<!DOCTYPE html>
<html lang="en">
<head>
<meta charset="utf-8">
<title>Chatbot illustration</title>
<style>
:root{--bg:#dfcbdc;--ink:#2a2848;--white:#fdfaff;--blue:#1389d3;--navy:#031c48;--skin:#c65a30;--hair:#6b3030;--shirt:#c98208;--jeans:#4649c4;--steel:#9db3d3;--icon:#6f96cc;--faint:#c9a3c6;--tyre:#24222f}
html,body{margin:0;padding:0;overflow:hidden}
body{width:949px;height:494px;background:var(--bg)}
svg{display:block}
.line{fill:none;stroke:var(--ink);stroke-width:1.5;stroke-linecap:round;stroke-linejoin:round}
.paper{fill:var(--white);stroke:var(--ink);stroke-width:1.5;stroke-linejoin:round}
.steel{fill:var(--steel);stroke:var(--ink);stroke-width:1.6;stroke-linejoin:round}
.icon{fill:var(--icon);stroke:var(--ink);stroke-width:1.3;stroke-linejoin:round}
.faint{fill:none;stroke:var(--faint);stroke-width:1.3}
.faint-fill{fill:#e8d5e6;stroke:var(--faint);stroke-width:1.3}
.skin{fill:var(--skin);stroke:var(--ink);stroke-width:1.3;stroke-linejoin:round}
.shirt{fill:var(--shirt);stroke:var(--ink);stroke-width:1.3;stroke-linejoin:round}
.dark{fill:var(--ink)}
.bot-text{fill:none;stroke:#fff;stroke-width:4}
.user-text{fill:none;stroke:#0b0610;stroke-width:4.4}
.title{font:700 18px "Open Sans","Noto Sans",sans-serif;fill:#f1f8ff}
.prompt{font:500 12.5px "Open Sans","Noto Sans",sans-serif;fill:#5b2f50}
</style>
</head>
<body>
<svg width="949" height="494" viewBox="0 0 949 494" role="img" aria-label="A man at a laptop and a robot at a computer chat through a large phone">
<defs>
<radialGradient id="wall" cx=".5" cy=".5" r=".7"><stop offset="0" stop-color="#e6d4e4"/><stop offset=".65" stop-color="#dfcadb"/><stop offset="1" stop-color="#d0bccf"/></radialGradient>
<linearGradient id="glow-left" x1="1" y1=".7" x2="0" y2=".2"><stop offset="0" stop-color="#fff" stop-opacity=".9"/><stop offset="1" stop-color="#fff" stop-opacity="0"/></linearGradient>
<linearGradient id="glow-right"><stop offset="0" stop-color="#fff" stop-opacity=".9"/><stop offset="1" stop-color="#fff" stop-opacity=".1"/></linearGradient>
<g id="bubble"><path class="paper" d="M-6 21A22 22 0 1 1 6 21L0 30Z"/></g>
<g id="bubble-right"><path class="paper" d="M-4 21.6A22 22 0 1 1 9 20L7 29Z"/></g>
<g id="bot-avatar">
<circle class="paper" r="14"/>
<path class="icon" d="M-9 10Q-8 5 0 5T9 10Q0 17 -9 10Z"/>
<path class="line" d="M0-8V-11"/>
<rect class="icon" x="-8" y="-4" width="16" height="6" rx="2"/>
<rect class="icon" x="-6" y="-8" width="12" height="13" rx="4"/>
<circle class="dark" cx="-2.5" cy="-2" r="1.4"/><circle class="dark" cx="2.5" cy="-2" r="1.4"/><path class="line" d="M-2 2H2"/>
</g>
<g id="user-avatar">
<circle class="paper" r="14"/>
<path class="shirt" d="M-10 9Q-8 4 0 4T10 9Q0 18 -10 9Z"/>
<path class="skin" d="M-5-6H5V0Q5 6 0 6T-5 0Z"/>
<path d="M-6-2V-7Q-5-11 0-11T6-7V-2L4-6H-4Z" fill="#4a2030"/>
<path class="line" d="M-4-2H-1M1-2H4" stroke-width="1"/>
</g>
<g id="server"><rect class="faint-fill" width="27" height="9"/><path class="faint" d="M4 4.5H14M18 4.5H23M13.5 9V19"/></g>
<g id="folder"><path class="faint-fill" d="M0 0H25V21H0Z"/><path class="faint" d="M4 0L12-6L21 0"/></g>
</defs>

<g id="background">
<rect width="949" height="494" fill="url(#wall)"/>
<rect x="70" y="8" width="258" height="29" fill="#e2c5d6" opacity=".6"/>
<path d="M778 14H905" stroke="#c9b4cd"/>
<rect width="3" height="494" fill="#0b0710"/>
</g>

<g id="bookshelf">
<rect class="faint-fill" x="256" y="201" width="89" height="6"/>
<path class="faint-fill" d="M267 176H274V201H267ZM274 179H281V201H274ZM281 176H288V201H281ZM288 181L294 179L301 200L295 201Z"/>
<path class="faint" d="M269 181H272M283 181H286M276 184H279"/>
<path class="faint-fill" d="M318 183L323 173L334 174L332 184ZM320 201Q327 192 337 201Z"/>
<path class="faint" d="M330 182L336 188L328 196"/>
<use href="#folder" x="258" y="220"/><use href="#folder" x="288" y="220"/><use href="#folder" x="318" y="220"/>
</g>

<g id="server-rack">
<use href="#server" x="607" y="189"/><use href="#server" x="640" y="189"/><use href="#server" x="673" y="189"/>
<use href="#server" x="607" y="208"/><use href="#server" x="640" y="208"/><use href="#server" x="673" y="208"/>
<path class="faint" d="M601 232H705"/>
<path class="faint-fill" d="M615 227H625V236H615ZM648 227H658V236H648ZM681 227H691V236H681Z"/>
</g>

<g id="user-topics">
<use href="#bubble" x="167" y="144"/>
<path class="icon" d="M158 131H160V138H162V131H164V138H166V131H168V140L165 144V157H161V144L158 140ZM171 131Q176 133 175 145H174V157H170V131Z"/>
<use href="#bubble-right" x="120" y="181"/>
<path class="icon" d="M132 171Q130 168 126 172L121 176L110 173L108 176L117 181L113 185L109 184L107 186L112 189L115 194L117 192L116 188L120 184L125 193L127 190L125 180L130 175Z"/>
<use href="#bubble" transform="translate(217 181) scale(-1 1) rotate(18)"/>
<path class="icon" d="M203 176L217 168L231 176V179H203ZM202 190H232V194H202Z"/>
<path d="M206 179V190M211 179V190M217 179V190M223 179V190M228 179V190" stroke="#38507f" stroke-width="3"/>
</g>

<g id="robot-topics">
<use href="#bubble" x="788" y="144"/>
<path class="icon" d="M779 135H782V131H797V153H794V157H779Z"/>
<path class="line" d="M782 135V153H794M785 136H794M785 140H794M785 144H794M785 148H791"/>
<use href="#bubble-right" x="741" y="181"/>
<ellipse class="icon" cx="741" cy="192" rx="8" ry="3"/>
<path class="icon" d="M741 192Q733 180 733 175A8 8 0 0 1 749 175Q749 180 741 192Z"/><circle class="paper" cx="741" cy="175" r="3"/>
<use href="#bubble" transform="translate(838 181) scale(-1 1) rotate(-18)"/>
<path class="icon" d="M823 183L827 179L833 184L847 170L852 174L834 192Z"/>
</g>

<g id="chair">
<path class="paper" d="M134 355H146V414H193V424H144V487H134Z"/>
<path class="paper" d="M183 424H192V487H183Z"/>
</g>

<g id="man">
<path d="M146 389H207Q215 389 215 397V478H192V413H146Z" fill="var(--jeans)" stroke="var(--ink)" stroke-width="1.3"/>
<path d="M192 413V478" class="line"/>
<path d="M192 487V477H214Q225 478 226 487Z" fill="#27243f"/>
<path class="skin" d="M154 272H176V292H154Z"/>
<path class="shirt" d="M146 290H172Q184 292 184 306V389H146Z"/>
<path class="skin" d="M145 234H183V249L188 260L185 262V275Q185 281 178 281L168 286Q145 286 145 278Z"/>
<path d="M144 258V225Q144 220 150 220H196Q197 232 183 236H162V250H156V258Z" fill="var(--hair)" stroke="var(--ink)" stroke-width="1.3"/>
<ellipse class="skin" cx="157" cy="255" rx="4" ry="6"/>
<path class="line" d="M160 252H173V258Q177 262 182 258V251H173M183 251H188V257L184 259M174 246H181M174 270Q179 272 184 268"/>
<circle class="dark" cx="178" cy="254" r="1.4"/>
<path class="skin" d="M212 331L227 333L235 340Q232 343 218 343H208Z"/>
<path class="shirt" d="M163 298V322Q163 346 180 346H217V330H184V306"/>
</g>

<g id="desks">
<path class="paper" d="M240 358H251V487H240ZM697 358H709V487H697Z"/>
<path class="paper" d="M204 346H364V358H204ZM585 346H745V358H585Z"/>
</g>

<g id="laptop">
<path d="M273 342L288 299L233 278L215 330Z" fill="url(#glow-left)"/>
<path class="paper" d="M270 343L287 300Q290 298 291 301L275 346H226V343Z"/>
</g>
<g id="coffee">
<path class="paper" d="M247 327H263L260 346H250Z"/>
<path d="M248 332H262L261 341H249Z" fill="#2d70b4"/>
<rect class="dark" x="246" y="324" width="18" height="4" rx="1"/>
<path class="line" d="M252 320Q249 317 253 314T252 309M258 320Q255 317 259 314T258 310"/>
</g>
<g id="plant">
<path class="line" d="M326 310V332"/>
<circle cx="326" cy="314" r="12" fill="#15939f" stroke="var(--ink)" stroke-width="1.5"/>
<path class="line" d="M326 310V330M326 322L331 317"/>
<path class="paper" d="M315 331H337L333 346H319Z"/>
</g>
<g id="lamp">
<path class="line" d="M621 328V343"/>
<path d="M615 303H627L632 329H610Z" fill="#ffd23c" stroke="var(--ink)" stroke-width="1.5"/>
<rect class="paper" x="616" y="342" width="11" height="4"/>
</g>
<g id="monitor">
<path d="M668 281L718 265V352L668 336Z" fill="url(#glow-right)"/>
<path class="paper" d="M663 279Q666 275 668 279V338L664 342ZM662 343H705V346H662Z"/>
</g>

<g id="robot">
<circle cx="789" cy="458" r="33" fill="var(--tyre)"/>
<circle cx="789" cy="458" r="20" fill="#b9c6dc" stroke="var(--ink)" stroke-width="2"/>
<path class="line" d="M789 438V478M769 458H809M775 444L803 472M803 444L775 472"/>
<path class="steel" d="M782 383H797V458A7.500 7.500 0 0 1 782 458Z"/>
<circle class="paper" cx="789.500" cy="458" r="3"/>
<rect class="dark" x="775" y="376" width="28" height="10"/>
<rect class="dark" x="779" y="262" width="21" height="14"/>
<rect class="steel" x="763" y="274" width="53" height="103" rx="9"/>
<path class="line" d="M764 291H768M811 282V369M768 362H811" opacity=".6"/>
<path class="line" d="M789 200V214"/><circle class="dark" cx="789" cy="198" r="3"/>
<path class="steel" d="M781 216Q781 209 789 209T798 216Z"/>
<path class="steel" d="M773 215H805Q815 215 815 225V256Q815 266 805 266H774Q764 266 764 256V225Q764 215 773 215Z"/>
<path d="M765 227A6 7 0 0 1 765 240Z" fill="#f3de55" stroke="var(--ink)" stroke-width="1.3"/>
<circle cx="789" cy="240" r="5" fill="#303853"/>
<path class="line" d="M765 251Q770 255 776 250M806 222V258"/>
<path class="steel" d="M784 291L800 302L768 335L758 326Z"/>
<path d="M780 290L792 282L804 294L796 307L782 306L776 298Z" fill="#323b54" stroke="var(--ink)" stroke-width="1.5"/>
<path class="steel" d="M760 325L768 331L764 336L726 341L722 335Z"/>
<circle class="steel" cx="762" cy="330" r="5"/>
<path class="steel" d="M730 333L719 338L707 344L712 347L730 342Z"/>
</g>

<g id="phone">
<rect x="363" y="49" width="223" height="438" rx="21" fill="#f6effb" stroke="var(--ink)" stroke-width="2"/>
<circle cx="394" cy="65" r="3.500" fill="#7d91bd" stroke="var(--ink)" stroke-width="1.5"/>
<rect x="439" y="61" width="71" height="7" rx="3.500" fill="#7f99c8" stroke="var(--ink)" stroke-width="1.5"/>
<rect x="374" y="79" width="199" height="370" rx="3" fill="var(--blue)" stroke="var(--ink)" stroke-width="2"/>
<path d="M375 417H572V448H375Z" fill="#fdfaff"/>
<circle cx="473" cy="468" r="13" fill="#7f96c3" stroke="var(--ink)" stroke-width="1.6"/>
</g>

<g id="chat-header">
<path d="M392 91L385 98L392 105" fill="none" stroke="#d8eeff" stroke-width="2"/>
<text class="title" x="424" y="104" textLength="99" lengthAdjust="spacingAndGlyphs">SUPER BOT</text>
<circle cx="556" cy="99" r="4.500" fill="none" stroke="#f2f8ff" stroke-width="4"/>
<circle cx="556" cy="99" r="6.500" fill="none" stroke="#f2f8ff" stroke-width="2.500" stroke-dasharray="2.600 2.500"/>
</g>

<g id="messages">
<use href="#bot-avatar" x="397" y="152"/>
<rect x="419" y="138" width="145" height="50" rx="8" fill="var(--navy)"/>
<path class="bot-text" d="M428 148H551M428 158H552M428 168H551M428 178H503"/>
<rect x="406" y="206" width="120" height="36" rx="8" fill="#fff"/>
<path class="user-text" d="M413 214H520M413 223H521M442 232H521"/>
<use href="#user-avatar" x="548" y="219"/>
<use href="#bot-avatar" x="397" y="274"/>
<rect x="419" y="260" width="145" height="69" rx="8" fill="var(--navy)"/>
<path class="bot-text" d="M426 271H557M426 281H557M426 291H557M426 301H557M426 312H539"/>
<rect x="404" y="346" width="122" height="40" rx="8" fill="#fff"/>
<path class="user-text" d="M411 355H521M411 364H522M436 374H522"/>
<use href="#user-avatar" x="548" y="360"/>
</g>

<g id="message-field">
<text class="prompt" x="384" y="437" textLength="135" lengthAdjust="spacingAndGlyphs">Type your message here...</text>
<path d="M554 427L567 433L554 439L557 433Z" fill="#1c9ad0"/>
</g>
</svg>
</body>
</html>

-------

- _Directions_
Within the material above, report how many lines carry the word "title", and nothing else.

- _Solved problem_
3